I asked several African Americans what Juneteenth meant to them personally and received a variety of responses from, “it was the day Texas slaves were emancipated” to “it’s a symbol of our independence.” In the field of responses, some were radical such as “we are still slaves, we’ll never be free,” and “it’s a day for us finally!”
This direct feedback allowed me to reflect within and analyze my own thoughts about the significant holiday that is not even nationally recognized.
Photo of Landlin
If we rewind in the history of our country, President Abraham Lincoln issued the ‘Emancipation Proclamation,’ declaring that all slaves in the US were free men. There was only one problem – the confederacy did not identify as members of the union so this new “proclamation” would not be respected in southern states.
Finally, 30 months after the original decree to free slaves by President Lincoln in 1863, the remaining slaves in the southernmost tip of Galveston, Texas were freed on June 19, 1865.
Personally, Juneteenth exemplifies the true oppression and passive racism displayed on a daily basis. From the burning of Black Wall Street in Tulsa, Oklahoma (1921), or the 1994 Crime Bill, to the constant victims of police brutality, African Americans in this country are still in search of true freedom.
The one month dedicated to the rich history and prosperity of black Americans is cut short. But, what if the entire country just took a day to recognize black liberation?
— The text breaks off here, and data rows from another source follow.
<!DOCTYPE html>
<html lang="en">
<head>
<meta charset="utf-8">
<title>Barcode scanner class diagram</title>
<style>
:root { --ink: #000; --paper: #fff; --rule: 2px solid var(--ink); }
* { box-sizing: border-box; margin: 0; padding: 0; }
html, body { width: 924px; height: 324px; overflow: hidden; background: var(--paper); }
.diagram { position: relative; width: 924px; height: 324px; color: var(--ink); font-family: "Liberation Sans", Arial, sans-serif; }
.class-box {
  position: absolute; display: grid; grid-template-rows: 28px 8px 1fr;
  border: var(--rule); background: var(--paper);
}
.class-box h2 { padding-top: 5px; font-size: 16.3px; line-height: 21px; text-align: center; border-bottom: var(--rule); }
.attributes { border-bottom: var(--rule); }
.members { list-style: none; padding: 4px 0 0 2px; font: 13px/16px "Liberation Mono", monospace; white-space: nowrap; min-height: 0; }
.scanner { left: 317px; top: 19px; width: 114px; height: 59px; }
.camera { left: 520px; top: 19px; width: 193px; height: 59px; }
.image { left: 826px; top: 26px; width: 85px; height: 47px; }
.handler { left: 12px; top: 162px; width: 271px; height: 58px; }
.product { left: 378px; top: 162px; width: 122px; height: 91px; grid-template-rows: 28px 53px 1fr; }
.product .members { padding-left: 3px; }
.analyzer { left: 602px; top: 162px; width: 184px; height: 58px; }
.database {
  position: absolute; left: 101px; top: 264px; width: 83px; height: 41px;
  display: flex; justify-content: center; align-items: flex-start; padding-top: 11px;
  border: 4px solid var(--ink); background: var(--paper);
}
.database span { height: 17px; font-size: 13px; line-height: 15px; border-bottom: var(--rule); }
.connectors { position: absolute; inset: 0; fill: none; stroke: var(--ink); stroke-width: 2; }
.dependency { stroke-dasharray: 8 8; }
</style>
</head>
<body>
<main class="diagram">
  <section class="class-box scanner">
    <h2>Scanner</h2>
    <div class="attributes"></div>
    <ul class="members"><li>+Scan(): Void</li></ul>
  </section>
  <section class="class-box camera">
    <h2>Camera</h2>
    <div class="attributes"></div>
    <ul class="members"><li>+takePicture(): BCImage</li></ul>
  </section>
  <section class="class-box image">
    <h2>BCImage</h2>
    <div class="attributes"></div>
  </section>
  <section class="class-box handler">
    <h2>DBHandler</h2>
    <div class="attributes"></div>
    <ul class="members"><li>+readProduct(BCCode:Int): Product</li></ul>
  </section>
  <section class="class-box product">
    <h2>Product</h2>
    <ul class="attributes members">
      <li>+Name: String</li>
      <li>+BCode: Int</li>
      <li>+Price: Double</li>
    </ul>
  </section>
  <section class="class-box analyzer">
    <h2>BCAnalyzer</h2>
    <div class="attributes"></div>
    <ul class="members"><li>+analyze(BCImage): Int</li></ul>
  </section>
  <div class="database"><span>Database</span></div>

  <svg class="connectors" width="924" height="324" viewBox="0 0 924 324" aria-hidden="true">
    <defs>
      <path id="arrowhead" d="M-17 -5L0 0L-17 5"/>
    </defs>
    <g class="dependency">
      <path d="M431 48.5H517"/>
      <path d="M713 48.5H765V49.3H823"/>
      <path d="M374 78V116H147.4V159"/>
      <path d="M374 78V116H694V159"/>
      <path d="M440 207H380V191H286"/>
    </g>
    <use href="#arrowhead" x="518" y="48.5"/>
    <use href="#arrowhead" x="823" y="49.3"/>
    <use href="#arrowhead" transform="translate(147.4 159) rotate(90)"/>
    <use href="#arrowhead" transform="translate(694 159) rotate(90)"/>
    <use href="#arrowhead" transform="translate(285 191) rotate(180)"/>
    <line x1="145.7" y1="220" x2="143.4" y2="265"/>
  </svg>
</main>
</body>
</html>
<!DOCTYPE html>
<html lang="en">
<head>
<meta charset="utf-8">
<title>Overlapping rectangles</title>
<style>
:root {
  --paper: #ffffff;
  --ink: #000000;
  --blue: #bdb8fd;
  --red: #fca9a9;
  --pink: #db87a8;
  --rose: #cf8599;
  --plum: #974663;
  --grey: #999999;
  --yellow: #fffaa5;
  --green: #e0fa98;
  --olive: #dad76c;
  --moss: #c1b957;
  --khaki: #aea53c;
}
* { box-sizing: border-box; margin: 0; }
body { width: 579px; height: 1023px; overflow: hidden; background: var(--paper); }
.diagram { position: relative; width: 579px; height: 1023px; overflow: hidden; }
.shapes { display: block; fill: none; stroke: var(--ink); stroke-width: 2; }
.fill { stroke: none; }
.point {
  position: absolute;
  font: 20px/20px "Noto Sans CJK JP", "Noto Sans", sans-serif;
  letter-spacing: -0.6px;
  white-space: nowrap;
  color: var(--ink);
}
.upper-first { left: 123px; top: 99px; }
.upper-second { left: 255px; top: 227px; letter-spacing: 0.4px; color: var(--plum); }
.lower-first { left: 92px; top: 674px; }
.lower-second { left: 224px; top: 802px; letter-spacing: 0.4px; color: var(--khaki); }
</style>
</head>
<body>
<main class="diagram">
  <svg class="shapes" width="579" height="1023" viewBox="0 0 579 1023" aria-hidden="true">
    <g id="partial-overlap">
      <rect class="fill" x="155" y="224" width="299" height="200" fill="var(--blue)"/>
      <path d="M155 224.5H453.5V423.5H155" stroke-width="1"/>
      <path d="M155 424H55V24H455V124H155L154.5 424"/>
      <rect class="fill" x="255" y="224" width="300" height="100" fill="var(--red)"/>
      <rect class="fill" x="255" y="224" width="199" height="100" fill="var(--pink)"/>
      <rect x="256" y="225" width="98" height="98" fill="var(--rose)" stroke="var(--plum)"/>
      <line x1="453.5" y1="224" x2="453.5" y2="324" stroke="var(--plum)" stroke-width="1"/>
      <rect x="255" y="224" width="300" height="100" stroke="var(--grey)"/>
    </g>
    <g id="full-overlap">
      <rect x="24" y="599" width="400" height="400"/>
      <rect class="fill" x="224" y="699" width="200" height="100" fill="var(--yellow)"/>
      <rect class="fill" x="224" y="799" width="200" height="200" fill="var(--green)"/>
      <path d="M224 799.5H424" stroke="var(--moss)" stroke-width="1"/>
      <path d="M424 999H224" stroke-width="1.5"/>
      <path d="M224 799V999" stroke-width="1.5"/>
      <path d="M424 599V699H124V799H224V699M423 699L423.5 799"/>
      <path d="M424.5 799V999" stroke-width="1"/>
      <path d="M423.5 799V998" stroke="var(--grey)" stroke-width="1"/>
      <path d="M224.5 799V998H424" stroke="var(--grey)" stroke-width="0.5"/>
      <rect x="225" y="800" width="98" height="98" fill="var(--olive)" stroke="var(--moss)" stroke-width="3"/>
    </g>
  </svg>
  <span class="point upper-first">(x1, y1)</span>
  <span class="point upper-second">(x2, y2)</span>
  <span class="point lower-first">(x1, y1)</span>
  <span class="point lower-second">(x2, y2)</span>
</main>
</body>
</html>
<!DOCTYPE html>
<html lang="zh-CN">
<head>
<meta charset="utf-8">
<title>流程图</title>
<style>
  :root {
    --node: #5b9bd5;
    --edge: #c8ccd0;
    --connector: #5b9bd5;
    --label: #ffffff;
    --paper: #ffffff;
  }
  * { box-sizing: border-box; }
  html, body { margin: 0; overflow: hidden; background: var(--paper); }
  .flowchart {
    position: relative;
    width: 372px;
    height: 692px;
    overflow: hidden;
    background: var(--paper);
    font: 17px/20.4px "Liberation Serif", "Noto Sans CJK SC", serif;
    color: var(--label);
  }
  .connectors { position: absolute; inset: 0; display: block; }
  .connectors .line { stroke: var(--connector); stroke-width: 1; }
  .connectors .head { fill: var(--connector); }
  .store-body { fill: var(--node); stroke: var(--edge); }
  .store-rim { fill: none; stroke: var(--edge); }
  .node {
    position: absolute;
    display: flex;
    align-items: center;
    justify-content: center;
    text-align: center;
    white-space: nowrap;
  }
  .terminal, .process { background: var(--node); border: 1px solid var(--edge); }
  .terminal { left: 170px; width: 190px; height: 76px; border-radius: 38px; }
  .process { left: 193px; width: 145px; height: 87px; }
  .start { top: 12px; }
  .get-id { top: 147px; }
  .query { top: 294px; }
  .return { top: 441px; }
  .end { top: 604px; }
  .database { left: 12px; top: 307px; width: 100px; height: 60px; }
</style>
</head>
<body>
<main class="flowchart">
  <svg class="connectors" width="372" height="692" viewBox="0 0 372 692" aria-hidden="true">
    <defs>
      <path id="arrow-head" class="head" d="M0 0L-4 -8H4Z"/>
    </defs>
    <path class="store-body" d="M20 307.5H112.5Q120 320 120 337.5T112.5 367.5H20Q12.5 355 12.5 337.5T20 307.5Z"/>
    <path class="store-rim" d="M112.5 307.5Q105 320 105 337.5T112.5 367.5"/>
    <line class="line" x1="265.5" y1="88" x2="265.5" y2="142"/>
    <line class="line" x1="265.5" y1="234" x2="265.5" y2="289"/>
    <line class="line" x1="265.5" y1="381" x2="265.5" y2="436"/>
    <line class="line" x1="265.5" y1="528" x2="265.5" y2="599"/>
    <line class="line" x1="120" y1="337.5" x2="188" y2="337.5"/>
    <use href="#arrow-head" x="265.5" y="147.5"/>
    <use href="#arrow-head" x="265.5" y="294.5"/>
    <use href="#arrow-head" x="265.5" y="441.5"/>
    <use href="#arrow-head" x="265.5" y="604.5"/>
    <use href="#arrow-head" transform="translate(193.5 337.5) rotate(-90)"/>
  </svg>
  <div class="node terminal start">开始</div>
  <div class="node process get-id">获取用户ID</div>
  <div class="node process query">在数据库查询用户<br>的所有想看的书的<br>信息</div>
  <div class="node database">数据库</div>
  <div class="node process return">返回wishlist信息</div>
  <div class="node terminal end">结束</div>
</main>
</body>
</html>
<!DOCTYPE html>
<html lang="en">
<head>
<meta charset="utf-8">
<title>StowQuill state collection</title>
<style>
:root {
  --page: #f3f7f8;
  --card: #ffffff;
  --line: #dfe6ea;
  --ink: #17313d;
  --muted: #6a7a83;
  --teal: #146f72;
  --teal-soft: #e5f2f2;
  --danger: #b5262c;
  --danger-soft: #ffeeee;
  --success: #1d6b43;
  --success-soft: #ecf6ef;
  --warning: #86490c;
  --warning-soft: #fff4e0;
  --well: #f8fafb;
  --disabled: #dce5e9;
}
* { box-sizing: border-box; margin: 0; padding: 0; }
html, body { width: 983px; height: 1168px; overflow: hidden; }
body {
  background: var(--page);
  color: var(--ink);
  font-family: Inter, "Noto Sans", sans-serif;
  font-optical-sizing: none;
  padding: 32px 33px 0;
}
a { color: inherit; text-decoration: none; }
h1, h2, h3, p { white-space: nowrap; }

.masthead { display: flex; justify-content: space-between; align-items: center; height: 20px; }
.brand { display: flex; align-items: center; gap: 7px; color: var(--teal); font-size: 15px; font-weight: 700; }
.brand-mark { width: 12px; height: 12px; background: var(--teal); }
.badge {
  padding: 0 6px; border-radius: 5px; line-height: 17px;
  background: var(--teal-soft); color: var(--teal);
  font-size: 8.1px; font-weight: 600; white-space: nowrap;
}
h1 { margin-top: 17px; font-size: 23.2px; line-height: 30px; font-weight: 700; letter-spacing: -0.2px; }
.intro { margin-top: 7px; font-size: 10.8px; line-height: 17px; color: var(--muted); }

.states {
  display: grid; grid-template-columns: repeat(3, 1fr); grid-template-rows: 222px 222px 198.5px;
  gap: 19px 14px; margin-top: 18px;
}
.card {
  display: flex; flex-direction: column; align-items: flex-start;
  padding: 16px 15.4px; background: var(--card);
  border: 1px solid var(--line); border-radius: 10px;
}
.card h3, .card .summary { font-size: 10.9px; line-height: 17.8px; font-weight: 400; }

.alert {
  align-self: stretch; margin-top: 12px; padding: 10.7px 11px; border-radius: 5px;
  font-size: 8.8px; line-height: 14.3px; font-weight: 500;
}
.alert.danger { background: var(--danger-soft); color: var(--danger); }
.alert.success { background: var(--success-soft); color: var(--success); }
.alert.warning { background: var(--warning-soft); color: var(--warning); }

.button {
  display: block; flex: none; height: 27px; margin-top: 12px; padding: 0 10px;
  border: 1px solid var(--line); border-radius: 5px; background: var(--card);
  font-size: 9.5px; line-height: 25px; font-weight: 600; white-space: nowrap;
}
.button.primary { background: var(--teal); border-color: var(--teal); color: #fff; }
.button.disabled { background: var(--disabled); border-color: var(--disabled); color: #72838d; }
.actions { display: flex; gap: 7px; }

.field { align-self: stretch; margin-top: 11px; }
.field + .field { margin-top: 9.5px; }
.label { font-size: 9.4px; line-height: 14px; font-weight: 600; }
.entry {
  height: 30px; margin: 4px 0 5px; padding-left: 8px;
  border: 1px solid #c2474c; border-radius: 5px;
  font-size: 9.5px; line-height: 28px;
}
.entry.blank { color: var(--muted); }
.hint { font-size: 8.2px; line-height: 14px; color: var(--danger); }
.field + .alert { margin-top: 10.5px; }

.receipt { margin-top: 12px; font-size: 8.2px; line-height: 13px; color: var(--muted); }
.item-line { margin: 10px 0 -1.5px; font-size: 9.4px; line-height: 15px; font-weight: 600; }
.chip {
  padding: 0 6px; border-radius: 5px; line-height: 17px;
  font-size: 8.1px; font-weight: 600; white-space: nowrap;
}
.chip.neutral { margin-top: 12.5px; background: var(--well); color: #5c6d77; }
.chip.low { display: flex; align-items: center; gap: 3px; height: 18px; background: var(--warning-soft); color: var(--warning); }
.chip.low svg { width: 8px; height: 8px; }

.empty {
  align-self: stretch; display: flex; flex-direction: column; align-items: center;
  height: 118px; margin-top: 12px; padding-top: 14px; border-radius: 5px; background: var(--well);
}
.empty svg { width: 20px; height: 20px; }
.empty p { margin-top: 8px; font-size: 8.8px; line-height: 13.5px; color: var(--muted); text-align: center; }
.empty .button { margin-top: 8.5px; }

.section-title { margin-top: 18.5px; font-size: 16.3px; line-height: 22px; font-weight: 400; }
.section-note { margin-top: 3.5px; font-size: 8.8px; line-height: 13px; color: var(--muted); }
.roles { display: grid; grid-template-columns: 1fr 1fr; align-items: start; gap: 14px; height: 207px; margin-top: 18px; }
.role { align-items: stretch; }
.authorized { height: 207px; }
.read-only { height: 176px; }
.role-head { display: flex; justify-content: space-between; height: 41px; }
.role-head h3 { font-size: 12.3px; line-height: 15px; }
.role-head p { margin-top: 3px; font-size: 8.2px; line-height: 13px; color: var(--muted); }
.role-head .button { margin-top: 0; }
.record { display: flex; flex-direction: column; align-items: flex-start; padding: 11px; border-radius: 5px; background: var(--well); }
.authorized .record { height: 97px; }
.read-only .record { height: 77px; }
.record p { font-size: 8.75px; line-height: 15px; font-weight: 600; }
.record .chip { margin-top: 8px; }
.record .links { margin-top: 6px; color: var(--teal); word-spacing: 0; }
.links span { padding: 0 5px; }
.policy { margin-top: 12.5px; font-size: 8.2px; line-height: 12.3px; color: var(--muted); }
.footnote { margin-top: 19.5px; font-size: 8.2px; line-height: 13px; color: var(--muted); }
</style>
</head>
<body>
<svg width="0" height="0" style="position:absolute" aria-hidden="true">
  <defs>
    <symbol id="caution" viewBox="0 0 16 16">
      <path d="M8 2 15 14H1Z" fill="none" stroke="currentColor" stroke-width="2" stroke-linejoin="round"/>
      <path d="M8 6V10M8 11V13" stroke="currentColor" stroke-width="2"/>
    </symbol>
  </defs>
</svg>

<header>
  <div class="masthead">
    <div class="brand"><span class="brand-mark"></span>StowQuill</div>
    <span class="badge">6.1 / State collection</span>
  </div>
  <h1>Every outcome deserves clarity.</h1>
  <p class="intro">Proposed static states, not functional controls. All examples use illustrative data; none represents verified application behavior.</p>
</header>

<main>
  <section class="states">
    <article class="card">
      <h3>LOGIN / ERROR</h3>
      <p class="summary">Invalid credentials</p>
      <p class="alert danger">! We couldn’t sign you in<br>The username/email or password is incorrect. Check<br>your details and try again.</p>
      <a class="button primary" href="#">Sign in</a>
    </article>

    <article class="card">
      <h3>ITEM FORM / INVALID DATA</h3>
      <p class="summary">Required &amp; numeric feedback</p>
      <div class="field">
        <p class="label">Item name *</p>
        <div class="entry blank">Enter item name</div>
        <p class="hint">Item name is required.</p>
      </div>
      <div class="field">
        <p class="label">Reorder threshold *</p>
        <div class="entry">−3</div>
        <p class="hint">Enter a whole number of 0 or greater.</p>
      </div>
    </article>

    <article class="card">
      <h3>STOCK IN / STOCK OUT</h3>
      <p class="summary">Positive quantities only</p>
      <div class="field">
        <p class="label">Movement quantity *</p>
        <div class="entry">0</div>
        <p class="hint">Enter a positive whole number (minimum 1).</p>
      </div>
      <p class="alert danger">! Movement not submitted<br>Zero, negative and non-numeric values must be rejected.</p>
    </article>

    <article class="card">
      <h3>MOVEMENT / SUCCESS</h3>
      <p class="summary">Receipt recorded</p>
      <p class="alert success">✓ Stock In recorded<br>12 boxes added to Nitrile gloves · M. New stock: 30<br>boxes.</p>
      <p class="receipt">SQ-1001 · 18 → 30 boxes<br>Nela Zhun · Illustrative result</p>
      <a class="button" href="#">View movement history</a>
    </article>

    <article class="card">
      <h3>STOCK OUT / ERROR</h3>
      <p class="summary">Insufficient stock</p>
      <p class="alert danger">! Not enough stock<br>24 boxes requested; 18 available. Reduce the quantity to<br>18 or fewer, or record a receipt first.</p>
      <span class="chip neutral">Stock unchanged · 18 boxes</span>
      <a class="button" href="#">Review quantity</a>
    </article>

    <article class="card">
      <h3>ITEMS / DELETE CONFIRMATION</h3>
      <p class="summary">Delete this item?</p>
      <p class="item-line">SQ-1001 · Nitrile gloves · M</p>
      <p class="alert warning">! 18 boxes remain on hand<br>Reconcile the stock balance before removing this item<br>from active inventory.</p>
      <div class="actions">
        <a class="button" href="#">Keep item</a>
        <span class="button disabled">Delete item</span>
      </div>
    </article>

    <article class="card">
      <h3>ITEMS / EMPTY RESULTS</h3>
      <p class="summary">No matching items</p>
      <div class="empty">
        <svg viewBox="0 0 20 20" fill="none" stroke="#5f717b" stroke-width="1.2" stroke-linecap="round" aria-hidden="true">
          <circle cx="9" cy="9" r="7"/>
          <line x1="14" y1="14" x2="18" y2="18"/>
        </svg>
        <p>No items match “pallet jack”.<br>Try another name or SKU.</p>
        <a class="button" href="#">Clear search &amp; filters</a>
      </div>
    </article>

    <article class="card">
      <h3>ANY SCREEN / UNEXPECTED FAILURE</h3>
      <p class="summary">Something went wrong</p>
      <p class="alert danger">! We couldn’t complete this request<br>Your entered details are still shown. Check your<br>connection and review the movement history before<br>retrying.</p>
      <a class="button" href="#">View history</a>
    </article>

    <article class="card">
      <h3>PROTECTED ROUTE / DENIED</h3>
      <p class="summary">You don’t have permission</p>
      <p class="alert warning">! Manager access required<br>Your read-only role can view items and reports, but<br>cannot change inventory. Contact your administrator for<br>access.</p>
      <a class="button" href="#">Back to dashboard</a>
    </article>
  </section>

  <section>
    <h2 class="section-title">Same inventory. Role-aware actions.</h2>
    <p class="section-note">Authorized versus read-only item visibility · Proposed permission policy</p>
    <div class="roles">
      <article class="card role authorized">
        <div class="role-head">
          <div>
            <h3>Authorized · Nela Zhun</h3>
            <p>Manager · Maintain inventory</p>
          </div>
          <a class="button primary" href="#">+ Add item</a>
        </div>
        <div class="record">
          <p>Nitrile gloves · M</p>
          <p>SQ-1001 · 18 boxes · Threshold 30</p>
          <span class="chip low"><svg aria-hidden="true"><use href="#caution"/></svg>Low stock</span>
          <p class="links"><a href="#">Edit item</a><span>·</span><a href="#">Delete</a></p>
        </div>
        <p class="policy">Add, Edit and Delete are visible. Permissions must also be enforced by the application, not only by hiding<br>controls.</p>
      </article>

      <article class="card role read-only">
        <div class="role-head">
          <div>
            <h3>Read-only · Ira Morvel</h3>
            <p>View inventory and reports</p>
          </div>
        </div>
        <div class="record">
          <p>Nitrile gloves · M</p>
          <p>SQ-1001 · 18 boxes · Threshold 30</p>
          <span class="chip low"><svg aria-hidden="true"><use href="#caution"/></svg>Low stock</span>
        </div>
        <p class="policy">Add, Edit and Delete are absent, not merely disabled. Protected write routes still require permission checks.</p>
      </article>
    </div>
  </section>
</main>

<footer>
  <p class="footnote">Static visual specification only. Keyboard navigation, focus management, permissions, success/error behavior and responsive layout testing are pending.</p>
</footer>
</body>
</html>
For me, the 19th day of June represents the promised land. The bondage to be “no more.” Profiling. Racism. Oppression. How can words that have held so much truth for two centuries maintain their status as trending topics into today’s ever-changing media? We have to recognize our own inconsistencies and work toward unity until those three words are not synonymous with the experience of being a black American.
On Juneteenth, we celebrate the struggles we share and the advancement of colored people throughout the nation. Juneteenth has a plethora of meanings that some can only describe in their personal experience – whether that’s anger, excitement, or liberty is the common denominator.
That leaves me to ask you…what does Juneteenth mean to you?